> **What you have to do**: Would you repeat the entries below exactly and omit the pictures?

> **Data section**:
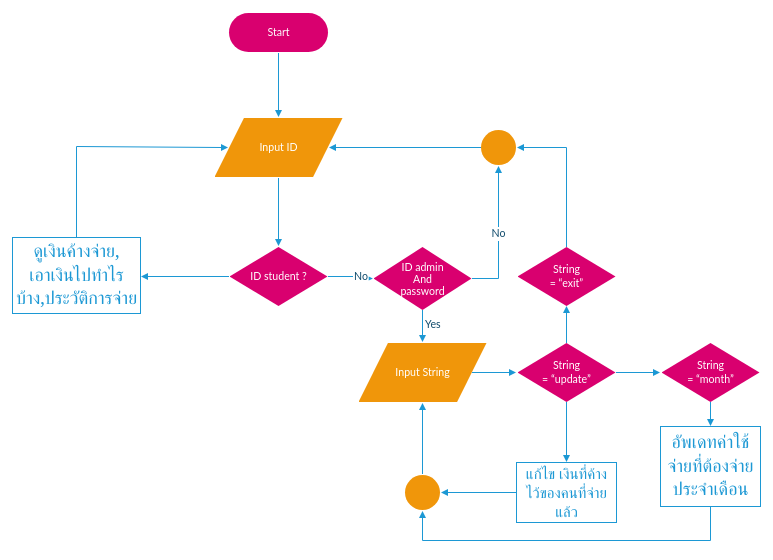
<!DOCTYPE html>
<html lang="th">
<head>
<meta charset="utf-8">
<title>Login and payment flowchart</title>
<style>
:root {
  --magenta: #d9006f;
  --orange: #f0960a;
  --blue: #1c98d4;
  --navy: #0f4a6b;
  --paper: #ffffff;
}
* { box-sizing: border-box; }
html, body { margin: 0; overflow: hidden; background: var(--paper); }
.flowchart {
  position: relative;
  width: 773px;
  height: 560px;
  overflow: hidden;
  background: var(--paper);
  font: 10.6px/13.5px Lato, sans-serif;
}
.connectors { position: absolute; inset: 0; }
.connectors .wires { fill: none; stroke: var(--blue); stroke-width: 1; }
.connectors .heads { fill: var(--blue); }
.node {
  position: absolute;
  left: var(--x);
  top: var(--y);
  width: var(--w);
  height: var(--h);
  display: flex;
  align-items: center;
  justify-content: center;
  text-align: center;
  white-space: nowrap;
  color: var(--paper);
}
.terminal { background: var(--magenta); border-radius: 20px; }
.decision { --w: 98px; --h: 59px; }
.decision.tight { line-height: 12px; }
.decision::before, .input::before {
  content: "";
  position: absolute;
  inset: 0;
  z-index: -1;
}
.decision, .input { isolation: isolate; }
.decision::before { background: var(--magenta); clip-path: polygon(50% 0, 100% 50%, 50% 100%, 0 50%); }
.input { --w: 128px; --h: 59px; }
.input::before { background: var(--orange); clip-path: polygon(23% 0, 100% 0, 77% 100%, 0 100%); }
.junction { --w: 35px; --h: 35px; background: var(--orange); border-radius: 50%; }
.process {
  border: 1px solid var(--blue);
  background: var(--paper);
  color: var(--blue);
  font: 18px/23.5px "Noto Serif", serif;
}
.process .lines { position: relative; top: -1px; }
.process.compact { font-size: 15px; line-height: 19px; }
.process.compact .lines { top: 0; }
.branch {
  position: absolute;
  left: var(--x);
  top: var(--y);
  color: var(--navy);
}
.branch.masked { background: var(--paper); }
</style>
</head>
<body>
<main class="flowchart">
  <svg class="connectors" width="773" height="560" viewBox="0 0 773 560" aria-hidden="true">
    <defs>
      <polygon id="head" points="-1,0 -8,-3.5 -8,3.5"/>
    </defs>
    <g class="wires">
      <path d="M278.5 53V112"/>
      <path d="M278.5 178V240"/>
      <path d="M229 276.5H147"/>
      <path d="M76.5 237V146.5L222 147.5"/>
      <path d="M328 276.5H353"/>
      <path d="M472 278.5H498.5V172"/>
      <path d="M481 147.5H335"/>
      <path d="M566.5 247V147.5H522"/>
      <path d="M422.5 310V337"/>
      <path d="M472 372.5H511"/>
      <path d="M566.5 343V312"/>
      <path d="M616 372.5H655"/>
      <path d="M710.5 402V421"/>
      <path d="M566.5 402V457"/>
      <path d="M516 492.5H446"/>
      <path d="M422.5 474V408"/>
      <path d="M710.5 507V540.5H422.5V516"/>
    </g>
    <g class="heads">
      <use href="#head" transform="translate(278.5 118) rotate(90)"/>
      <use href="#head" transform="translate(278.5 247) rotate(90)"/>
      <use href="#head" transform="translate(140 276.5) rotate(180)"/>
      <use href="#head" transform="translate(229 147.5)"/>
      <use href="#head" transform="translate(373.5 278.5) scale(.6)"/>
      <use href="#head" transform="translate(498.5 165) rotate(-90)"/>
      <use href="#head" transform="translate(328 147.5) rotate(180)"/>
      <use href="#head" transform="translate(516 147.5) rotate(180)"/>
      <use href="#head" transform="translate(422.5 343) rotate(90)"/>
      <use href="#head" transform="translate(517 372.5)"/>
      <use href="#head" transform="translate(566.5 305) rotate(-90)"/>
      <use href="#head" transform="translate(661 372.5)"/>
      <use href="#head" transform="translate(710.5 427) rotate(90)"/>
      <use href="#head" transform="translate(566.5 463) rotate(90)"/>
      <use href="#head" transform="translate(440 492.5) rotate(180)"/>
      <use href="#head" transform="translate(422.5 402) rotate(-90)"/>
      <use href="#head" transform="translate(422.5 510) rotate(-90)"/>
    </g>
  </svg>

  <div class="node terminal" style="--x:229px;--y:13px;--w:99px;--h:39px">Start</div>
  <div class="node input" style="--x:214.5px;--y:118px">Input ID</div>
  <div class="node junction" style="--x:481px;--y:130px"></div>

  <div class="node process" style="--x:12px;--y:237px;--w:129px;--h:77px"><span class="lines">ดูเงินค้างจ่าย,<br>เอาเงินไปทำไร<br>บ้าง,ประวัติการจ่าย</span></div>
  <div class="node decision" style="--x:229.5px;--y:247px">ID student ?</div>
  <div class="node decision tight" style="--x:373.5px;--y:247px;--h:63px">ID admin<br>And<br>password</div>
  <div class="node decision" style="--x:517.5px;--y:247px">String<br>= “exit”</div>

  <div class="node input" style="--x:358.5px;--y:343px">Input String</div>
  <div class="node decision" style="--x:517.5px;--y:343px">String<br>= “update”</div>
  <div class="node decision" style="--x:661.5px;--y:343px">String<br>= “month”</div>

  <div class="node junction" style="--x:405px;--y:475px"></div>
  <div class="node process compact" style="--x:516px;--y:462px;--w:101px;--h:61px"><span class="lines">แก้ไข เงินที่ค้าง<br>ไว้ของคนที่จ่าย<br>แล้ว</span></div>
  <div class="node process" style="--x:660px;--y:426px;--w:101px;--h:81px"><span class="lines">อัพเดทค่าใช้<br>จ่ายที่ต้องจ่าย<br>ประจำเดือน</span></div>

  <span class="branch" style="--x:354px;--y:270px">No</span>
  <span class="branch masked" style="--x:491.5px;--y:227px">No</span>
  <span class="branch" style="--x:425px;--y:318px">Yes</span>
</main>
</body>
</html>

> **Result of this task**:
<!DOCTYPE html>
<html lang="th">
<head>
<meta charset="utf-8">
<title>Login and payment flowchart</title>
<style>
:root {
  --magenta: #d9006f;
  --orange: #f0960a;
  --blue: #1c98d4;
  --navy: #0f4a6b;
  --paper: #ffffff;
}
* { box-sizing: border-box; }
html, body { margin: 0; overflow: hidden; background: var(--paper); }
.flowchart {
  position: relative;
  width: 773px;
  height: 560px;
  overflow: hidden;
  background: var(--paper);
  font: 10.6px/13.5px Lato, sans-serif;
}
.connectors { position: absolute; inset: 0; }
.connectors .wires { fill: none; stroke: var(--blue); stroke-width: 1; }
.connectors .heads { fill: var(--blue); }
.node {
  position: absolute;
  left: var(--x);
  top: var(--y);
  width: var(--w);
  height: var(--h);
  display: flex;
  align-items: center;
  justify-content: center;
  text-align: center;
  white-space: nowrap;
  color: var(--paper);
}
.terminal { background: var(--magenta); border-radius: 20px; }
.decision { --w: 98px; --h: 59px; }
.decision.tight { line-height: 12px; }
.decision::before, .input::before {
  content: "";
  position: absolute;
  inset: 0;
  z-index: -1;
}
.decision, .input { isolation: isolate; }
.decision::before { background: var(--magenta); clip-path: polygon(50% 0, 100% 50%, 50% 100%, 0 50%); }
.input { --w: 128px; --h: 59px; }
.input::before { background: var(--orange); clip-path: polygon(23% 0, 100% 0, 77% 100%, 0 100%); }
.junction { --w: 35px; --h: 35px; background: var(--orange); border-radius: 50%; }
.process {
  border: 1px solid var(--blue);
  background: var(--paper);
  color: var(--blue);
  font: 18px/23.5px "Noto Serif", serif;
}
.process .lines { position: relative; top: -1px; }
.process.compact { font-size: 15px; line-height: 19px; }
.process.compact .lines { top: 0; }
.branch {
  position: absolute;
  left: var(--x);
  top: var(--y);
  color: var(--navy);
}
.branch.masked { background: var(--paper); }
</style>
</head>
<body>
<main class="flowchart">
  <svg class="connectors" width="773" height="560" viewBox="0 0 773 560" aria-hidden="true">
    <defs>
      <polygon id="head" points="-1,0 -8,-3.5 -8,3.5"/>
    </defs>
    <g class="wires">
      <path d="M278.5 53V112"/>
      <path d="M278.5 178V240"/>
      <path d="M229 276.5H147"/>
      <path d="M76.5 237V146.5L222 147.5"/>
      <path d="M328 276.5H353"/>
      <path d="M472 278.5H498.5V172"/>
      <path d="M481 147.5H335"/>
      <path d="M566.5 247V147.5H522"/>
      <path d="M422.5 310V337"/>
      <path d="M472 372.5H511"/>
      <path d="M566.5 343V312"/>
      <path d="M616 372.5H655"/>
      <path d="M710.5 402V421"/>
      <path d="M566.5 402V457"/>
      <path d="M516 492.5H446"/>
      <path d="M422.5 474V408"/>
      <path d="M710.5 507V540.5H422.5V516"/>
    </g>
    <g class="heads">
      <use href="#head" transform="translate(278.5 118) rotate(90)"/>
      <use href="#head" transform="translate(278.5 247) rotate(90)"/>
      <use href="#head" transform="translate(140 276.5) rotate(180)"/>
      <use href="#head" transform="translate(229 147.5)"/>
      <use href="#head" transform="translate(373.5 278.5) scale(.6)"/>
      <use href="#head" transform="translate(498.5 165) rotate(-90)"/>
      <use href="#head" transform="translate(328 147.5) rotate(180)"/>
      <use href="#head" transform="translate(516 147.5) rotate(180)"/>
      <use href="#head" transform="translate(422.5 343) rotate(90)"/>
      <use href="#head" transform="translate(517 372.5)"/>
      <use href="#head" transform="translate(566.5 305) rotate(-90)"/>
      <use href="#head" transform="translate(661 372.5)"/>
      <use href="#head" transform="translate(710.5 427) rotate(90)"/>
      <use href="#head" transform="translate(566.5 463) rotate(90)"/>
      <use href="#head" transform="translate(440 492.5) rotate(180)"/>
      <use href="#head" transform="translate(422.5 402) rotate(-90)"/>
      <use href="#head" transform="translate(422.5 510) rotate(-90)"/>
    </g>
  </svg>

  <div class="node terminal" style="--x:229px;--y:13px;--w:99px;--h:39px">Start</div>
  <div class="node input" style="--x:214.5px;--y:118px">Input ID</div>
  <div class="node junction" style="--x:481px;--y:130px"></div>

  <div class="node process" style="--x:12px;--y:237px;--w:129px;--h:77px"><span class="lines">ดูเงินค้างจ่าย,<br>เอาเงินไปทำไร<br>บ้าง,ประวัติการจ่าย</span></div>
  <div class="node decision" style="--x:229.5px;--y:247px">ID student ?</div>
  <div class="node decision tight" style="--x:373.5px;--y:247px;--h:63px">ID admin<br>And<br>password</div>
  <div class="node decision" style="--x:517.5px;--y:247px">String<br>= “exit”</div>

  <div class="node input" style="--x:358.5px;--y:343px">Input String</div>
  <div class="node decision" style="--x:517.5px;--y:343px">String<br>= “update”</div>
  <div class="node decision" style="--x:661.5px;--y:343px">String<br>= “month”</div>

  <div class="node junction" style="--x:405px;--y:475px"></div>
  <div class="node process compact" style="--x:516px;--y:462px;--w:101px;--h:61px"><span class="lines">แก้ไข เงินที่ค้าง<br>ไว้ของคนที่จ่าย<br>แล้ว</span></div>
  <div class="node process" style="--x:660px;--y:426px;--w:101px;--h:81px"><span class="lines">อัพเดทค่าใช้<br>จ่ายที่ต้องจ่าย<br>ประจำเดือน</span></div>

  <span class="branch" style="--x:354px;--y:270px">No</span>
  <span class="branch masked" style="--x:491.5px;--y:227px">No</span>
  <span class="branch" style="--x:425px;--y:318px">Yes</span>
</main>
</body>
</html>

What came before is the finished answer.